> DATA LISTING
+++++

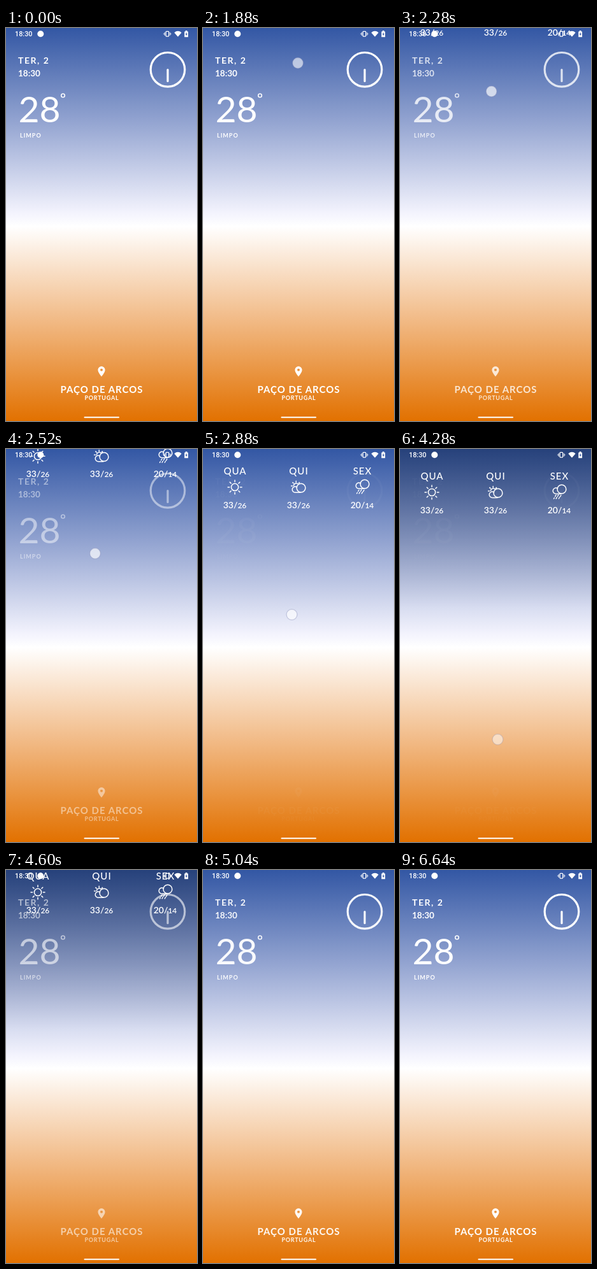
Animation of 300 by 617 pixels, one loop 8.12 s. Source, as an HTML page:

```html
<!DOCTYPE html>
<html lang="pt">
<head>
<meta charset="utf-8">
<title>Weather</title>
<style>
  html, body { margin: 0; width: 100%; height: 100%; overflow: hidden; }
  svg { display: block; width: 100vw; height: 100vh; font-family: Lato, "Open Sans", sans-serif; }
  .line { fill: none; stroke: #fff; stroke-linecap: round; }
  .bold { font-weight: 700; }
  .mid { text-anchor: middle; }
</style>
</head>
<body>
<svg viewBox="0 0 300 617" preserveAspectRatio="none" fill="#fff">
  <defs>
    <linearGradient id="sky" x2="0" y2="1">
      <stop stop-color="#3357a4"/>
      <stop offset=".25" stop-color="#98a8d3"/>
      <stop offset=".47" stop-color="#f3f3fd"/>
      <stop offset=".505" stop-color="#fff"/>
      <stop offset=".75" stop-color="#f1b882"/>
      <stop offset="1" stop-color="#e27100"/>
    </linearGradient>
    <linearGradient id="dusk" x2="0" y2="1">
      <stop stop-opacity=".25"/>
      <stop offset="1" stop-opacity="0"/>
    </linearGradient>
    <g id="cloud" class="line" stroke-width="1.5">
      <circle cx="4" cy="0" r="6.9"/>
      <path d="M-2.4 -1.3A4.7 4.7 0 1 0 -4.5 7.2H3"/>
    </g>
  </defs>

  <rect width="300" height="617" fill="url(#sky)"/>
  <rect id="shade" width="300" height="250" fill="url(#dusk)"/>

  <g id="today">
    <text class="bold" x="19" y="55.5" font-size="14" letter-spacing="1.5">TER, 2</text>
    <text class="bold" x="19" y="76" font-size="13.5">18:30</text>
    <text x="19.5" y="148" font-size="57">28</text>
    <circle class="line" cx="89.5" cy="106" r="2.8" stroke-width="1.5"/>
    <text class="bold" x="22" y="171.7" font-size="9" letter-spacing="1">LIMPO</text>
    <circle class="line" cx="254" cy="65.3" r="26.8" stroke-width="3.2"/>
    <path class="line" d="M254 65.5V83.5" stroke-width="3.2"/>
    <path transform="translate(140.4 529.6) scale(.8)" fill-rule="evenodd"
      d="M12 2C8.1 2 5 5.1 5 9c0 5.2 7 13 7 13s7-7.8 7-13c0-3.9-3.1-7-7-7zm0 4.5a2.5 2.5 0 0 1 0 5a2.5 2.5 0 0 1 0-5z"/>
    <text class="bold mid" x="150.5" y="573.3" font-size="15" letter-spacing="1">PAÇO DE ARCOS</text>
    <text class="bold mid" x="150.4" y="584.3" font-size="9" letter-spacing=".75">PORTUGAL</text>
  </g>

  <g id="forecast"></g>

  <g id="status">
    <text x="14" y="13.2" font-size="10.8" font-weight="500" font-family="Roboto, sans-serif">18:30</text>
    <circle cx="54.3" cy="9.2" r="5"/>
    <rect class="line" x="251.2" y="5.4" width="4.4" height="7.8" rx=".8" stroke-width="1.2"/>
    <path class="line" d="M249.5 7v4.6M257.3 7v4.6M248 8.2v2M258.8 8.2v2" stroke-width=".9"/>
    <path d="M264.3 7.2Q270 2.4 275.7 7.2L270 13.8z"/>
    <path d="M280.3 5.4h1.6V4h2.6v1.4h1.6v8.8h-5.8z"/>
    <path d="M283.7 6.8l-2 3.4h1.2v2.4l2-3.5h-1.2z" fill="#3a5ca6"/>
    <rect x="122.5" y="610.3" width="55.5" height="2" rx="1"/>
  </g>

  <circle id="touch" r="8.4" fill="#fff" fill-opacity=".68" stroke="#8087b5" stroke-opacity=".4" stroke-width="1.2"/>
</svg>

<script>
const LOOP = 8120, STEP = 40, TRAVEL = 112;
const $ = id => document.getElementById(id);

function rays(cx, cy, from, to, first, count) {
  let d = '';
  for (let i = 0; i < count; i++) {
    const a = (first + i * 45) * Math.PI / 180, c = Math.cos(a), s = Math.sin(a);
    d += `M${cx + from * c} ${cy + from * s}L${cx + to * c} ${cy + to * s}`;
  }
  return `<path class="line" stroke-width="1.5" d="${d}"/>`;
}

const icons = {
  sun: '<circle class="line" r="5.6" stroke-width="1.5"/>' + rays(0, 0, 8.4, 11, 0, 8),
  cloudy: '<use href="#cloud" y="1.2"/>'
    + '<path class="line" stroke-width="1.4" d="M-7.6 -2.2A4 4 0 0 1 -.6 -4.8"/>'
    + rays(-3.8, -2, 5.8, 7.6, 180, 4),
  rain: '<use href="#cloud" y="-4.8"/>'
    + '<path class="line" stroke-width="1.4" d="M-5 4.5l-1.3 2M-7.5 8.5l-1 1.6M-1 4l-1.5 2.4M-3.6 8l-1.3 2M3 4.5l-1.5 2.4M.5 8l-1.2 2"/>'
};

const days = [
  ['QUA', 'sun', 33, 26],
  ['QUI', 'cloudy', 33, 26],
  ['SEX', 'rain', 20, 14]
];

$('forecast').innerHTML = days.map(([name, icon, high, low], i) => `
  <g transform="translate(${50 + i * 100} 68)">
    <text class="mid" x=".5" y="-19.7" font-size="15" font-weight="500" letter-spacing="1">${name}</text>
    ${icons[icon]}
    <text class="mid" y="33.2" font-size="14" font-weight="600">${high}/<tspan font-size="12">${low}</tspan></text>
  </g>`).join('');

// Linear interpolation through [time, value] points.
function track(t, points) {
  let [t0, v0] = points[0];
  for (const [t1, v1] of points) {
    if (t < t1) return t <= t0 ? v0 : v0 + (v1 - v0) * (t - t0) / (t1 - t0);
    [t0, v0] = [t1, v1];
  }
  return v0;
}

const pullDown = [[1920, 55], [2080, 68], [2240, 90], [2400, 128], [2520, 164],
  [2680, 212], [2800, 244], [2880, 260], [3000, 272], [3120, 276]];
const pushUp = [[4040, 462], [4280, 456], [4400, 420], [4520, 350]];
const panelExit = [[4280, 1], [4440, .9], [4600, .705], [4720, .4], [4840, 0]];
const todayReturn = [[4240, 0], [4280, .03], [4440, .3], [4600, .6], [4840, .88], [5200, 1]];
const shadeLevel = [[4000, 0], [4160, 1], [4720, 1], [4840, 0]];
const touchLevel = [[1879, 0], [1880, .9], [2000, 1], [3040, 1], [3200, 0],
  [4000, 0], [4120, .75], [4440, .75], [4560, 0]];

function draw(t) {
  const leaving = t >= 4000;
  const fingerY = track(t, leaving ? pushUp : pullDown);
  const fingerX = leaving ? 153.5 : track(t, [[1920, 149], [2520, 140], [2880, 139.5]]);
  const open = leaving ? track(t, panelExit) : Math.min(1, (fingerY - 55) / 221);
  const today = leaving ? track(t, todayReturn) : Math.max(0, 1 - 1.04 * open);

  $('today').setAttribute('opacity', today);
  $('forecast').setAttribute('transform', `translate(0 ${-TRAVEL * (1 - open)})`);
  $('forecast').setAttribute('visibility', open > 0 ? 'visible' : 'hidden');
  $('shade').setAttribute('opacity', track(t, shadeLevel));
  $('touch').setAttribute('transform', `translate(${fingerX} ${fingerY})`);
  $('touch').setAttribute('opacity', track(t, touchLevel));
}

const start = performance.now();
function tick() {
  const t = (performance.now() - start) % LOOP;
  draw(Math.floor(t / STEP) * STEP);
  requestAnimationFrame(tick);
}
tick();
</script>
</body>
</html>
```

+++++

> WHAT YOU SHOULD DO
Everything in the records should be repeated exactly except the images.

> EXERCISE RESPONSE
Animation of 300 by 617 pixels, one loop 8.12 s. Source, as an HTML page:

```html
<!DOCTYPE html>
<html lang="pt">
<head>
<meta charset="utf-8">
<title>Weather</title>
<style>
  html, body { margin: 0; width: 100%; height: 100%; overflow: hidden; }
  svg { display: block; width: 100vw; height: 100vh; font-family: Lato, "Open Sans", sans-serif; }
  .line { fill: none; stroke: #fff; stroke-linecap: round; }
  .bold { font-weight: 700; }
  .mid { text-anchor: middle; }
</style>
</head>
<body>
<svg viewBox="0 0 300 617" preserveAspectRatio="none" fill="#fff">
  <defs>
    <linearGradient id="sky" x2="0" y2="1">
      <stop stop-color="#3357a4"/>
      <stop offset=".25" stop-color="#98a8d3"/>
      <stop offset=".47" stop-color="#f3f3fd"/>
      <stop offset=".505" stop-color="#fff"/>
      <stop offset=".75" stop-color="#f1b882"/>
      <stop offset="1" stop-color="#e27100"/>
    </linearGradient>
    <linearGradient id="dusk" x2="0" y2="1">
      <stop stop-opacity=".25"/>
      <stop offset="1" stop-opacity="0"/>
    </linearGradient>
    <g id="cloud" class="line" stroke-width="1.5">
      <circle cx="4" cy="0" r="6.9"/>
      <path d="M-2.4 -1.3A4.7 4.7 0 1 0 -4.5 7.2H3"/>
    </g>
  </defs>

  <rect width="300" height="617" fill="url(#sky)"/>
  <rect id="shade" width="300" height="250" fill="url(#dusk)"/>

  <g id="today">
    <text class="bold" x="19" y="55.5" font-size="14" letter-spacing="1.5">TER, 2</text>
    <text class="bold" x="19" y="76" font-size="13.5">18:30</text>
    <text x="19.5" y="148" font-size="57">28</text>
    <circle class="line" cx="89.5" cy="106" r="2.8" stroke-width="1.5"/>
    <text class="bold" x="22" y="171.7" font-size="9" letter-spacing="1">LIMPO</text>
    <circle class="line" cx="254" cy="65.3" r="26.8" stroke-width="3.2"/>
    <path class="line" d="M254 65.5V83.5" stroke-width="3.2"/>
    <path transform="translate(140.4 529.6) scale(.8)" fill-rule="evenodd"
      d="M12 2C8.1 2 5 5.1 5 9c0 5.2 7 13 7 13s7-7.8 7-13c0-3.9-3.1-7-7-7zm0 4.5a2.5 2.5 0 0 1 0 5a2.5 2.5 0 0 1 0-5z"/>
    <text class="bold mid" x="150.5" y="573.3" font-size="15" letter-spacing="1">PAÇO DE ARCOS</text>
    <text class="bold mid" x="150.4" y="584.3" font-size="9" letter-spacing=".75">PORTUGAL</text>
  </g>

  <g id="forecast"></g>

  <g id="status">
    <text x="14" y="13.2" font-size="10.8" font-weight="500" font-family="Roboto, sans-serif">18:30</text>
    <circle cx="54.3" cy="9.2" r="5"/>
    <rect class="line" x="251.2" y="5.4" width="4.4" height="7.8" rx=".8" stroke-width="1.2"/>
    <path class="line" d="M249.5 7v4.6M257.3 7v4.6M248 8.2v2M258.8 8.2v2" stroke-width=".9"/>
    <path d="M264.3 7.2Q270 2.4 275.7 7.2L270 13.8z"/>
    <path d="M280.3 5.4h1.6V4h2.6v1.4h1.6v8.8h-5.8z"/>
    <path d="M283.7 6.8l-2 3.4h1.2v2.4l2-3.5h-1.2z" fill="#3a5ca6"/>
    <rect x="122.5" y="610.3" width="55.5" height="2" rx="1"/>
  </g>

  <circle id="touch" r="8.4" fill="#fff" fill-opacity=".68" stroke="#8087b5" stroke-opacity=".4" stroke-width="1.2"/>
</svg>

<script>
const LOOP = 8120, STEP = 40, TRAVEL = 112;
const $ = id => document.getElementById(id);

function rays(cx, cy, from, to, first, count) {
  let d = '';
  for (let i = 0; i < count; i++) {
    const a = (first + i * 45) * Math.PI / 180, c = Math.cos(a), s = Math.sin(a);
    d += `M${cx + from * c} ${cy + from * s}L${cx + to * c} ${cy + to * s}`;
  }
  return `<path class="line" stroke-width="1.5" d="${d}"/>`;
}

const icons = {
  sun: '<circle class="line" r="5.6" stroke-width="1.5"/>' + rays(0, 0, 8.4, 11, 0, 8),
  cloudy: '<use href="#cloud" y="1.2"/>'
    + '<path class="line" stroke-width="1.4" d="M-7.6 -2.2A4 4 0 0 1 -.6 -4.8"/>'
    + rays(-3.8, -2, 5.8, 7.6, 180, 4),
  rain: '<use href="#cloud" y="-4.8"/>'
    + '<path class="line" stroke-width="1.4" d="M-5 4.5l-1.3 2M-7.5 8.5l-1 1.6M-1 4l-1.5 2.4M-3.6 8l-1.3 2M3 4.5l-1.5 2.4M.5 8l-1.2 2"/>'
};

const days = [
  ['QUA', 'sun', 33, 26],
  ['QUI', 'cloudy', 33, 26],
  ['SEX', 'rain', 20, 14]
];

$('forecast').innerHTML = days.map(([name, icon, high, low], i) => `
  <g transform="translate(${50 + i * 100} 68)">
    <text class="mid" x=".5" y="-19.7" font-size="15" font-weight="500" letter-spacing="1">${name}</text>
    ${icons[icon]}
    <text class="mid" y="33.2" font-size="14" font-weight="600">${high}/<tspan font-size="12">${low}</tspan></text>
  </g>`).join('');

// Linear interpolation through [time, value] points.
function track(t, points) {
  let [t0, v0] = points[0];
  for (const [t1, v1] of points) {
    if (t < t1) return t <= t0 ? v0 : v0 + (v1 - v0) * (t - t0) / (t1 - t0);
    [t0, v0] = [t1, v1];
  }
  return v0;
}

const pullDown = [[1920, 55], [2080, 68], [2240, 90], [2400, 128], [2520, 164],
  [2680, 212], [2800, 244], [2880, 260], [3000, 272], [3120, 276]];
const pushUp = [[4040, 462], [4280, 456], [4400, 420], [4520, 350]];
const panelExit = [[4280, 1], [4440, .9], [4600, .705], [4720, .4], [4840, 0]];
const todayReturn = [[4240, 0], [4280, .03], [4440, .3], [4600, .6], [4840, .88], [5200, 1]];
const shadeLevel = [[4000, 0], [4160, 1], [4720, 1], [4840, 0]];
const touchLevel = [[1879, 0], [1880, .9], [2000, 1], [3040, 1], [3200, 0],
  [4000, 0], [4120, .75], [4440, .75], [4560, 0]];

function draw(t) {
  const leaving = t >= 4000;
  const fingerY = track(t, leaving ? pushUp : pullDown);
  const fingerX = leaving ? 153.5 : track(t, [[1920, 149], [2520, 140], [2880, 139.5]]);
  const open = leaving ? track(t, panelExit) : Math.min(1, (fingerY - 55) / 221);
  const today = leaving ? track(t, todayReturn) : Math.max(0, 1 - 1.04 * open);

  $('today').setAttribute('opacity', today);
  $('forecast').setAttribute('transform', `translate(0 ${-TRAVEL * (1 - open)})`);
  $('forecast').setAttribute('visibility', open > 0 ? 'visible' : 'hidden');
  $('shade').setAttribute('opacity', track(t, shadeLevel));
  $('touch').setAttribute('transform', `translate(${fingerX} ${fingerY})`);
  $('touch').setAttribute('opacity', track(t, touchLevel));
}

const start = performance.now();
function tick() {
  const t = (performance.now() - start) % LOOP;
  draw(Math.floor(t / STEP) * STEP);
  requestAnimationFrame(tick);
}
tick();
</script>
</body>
</html>
```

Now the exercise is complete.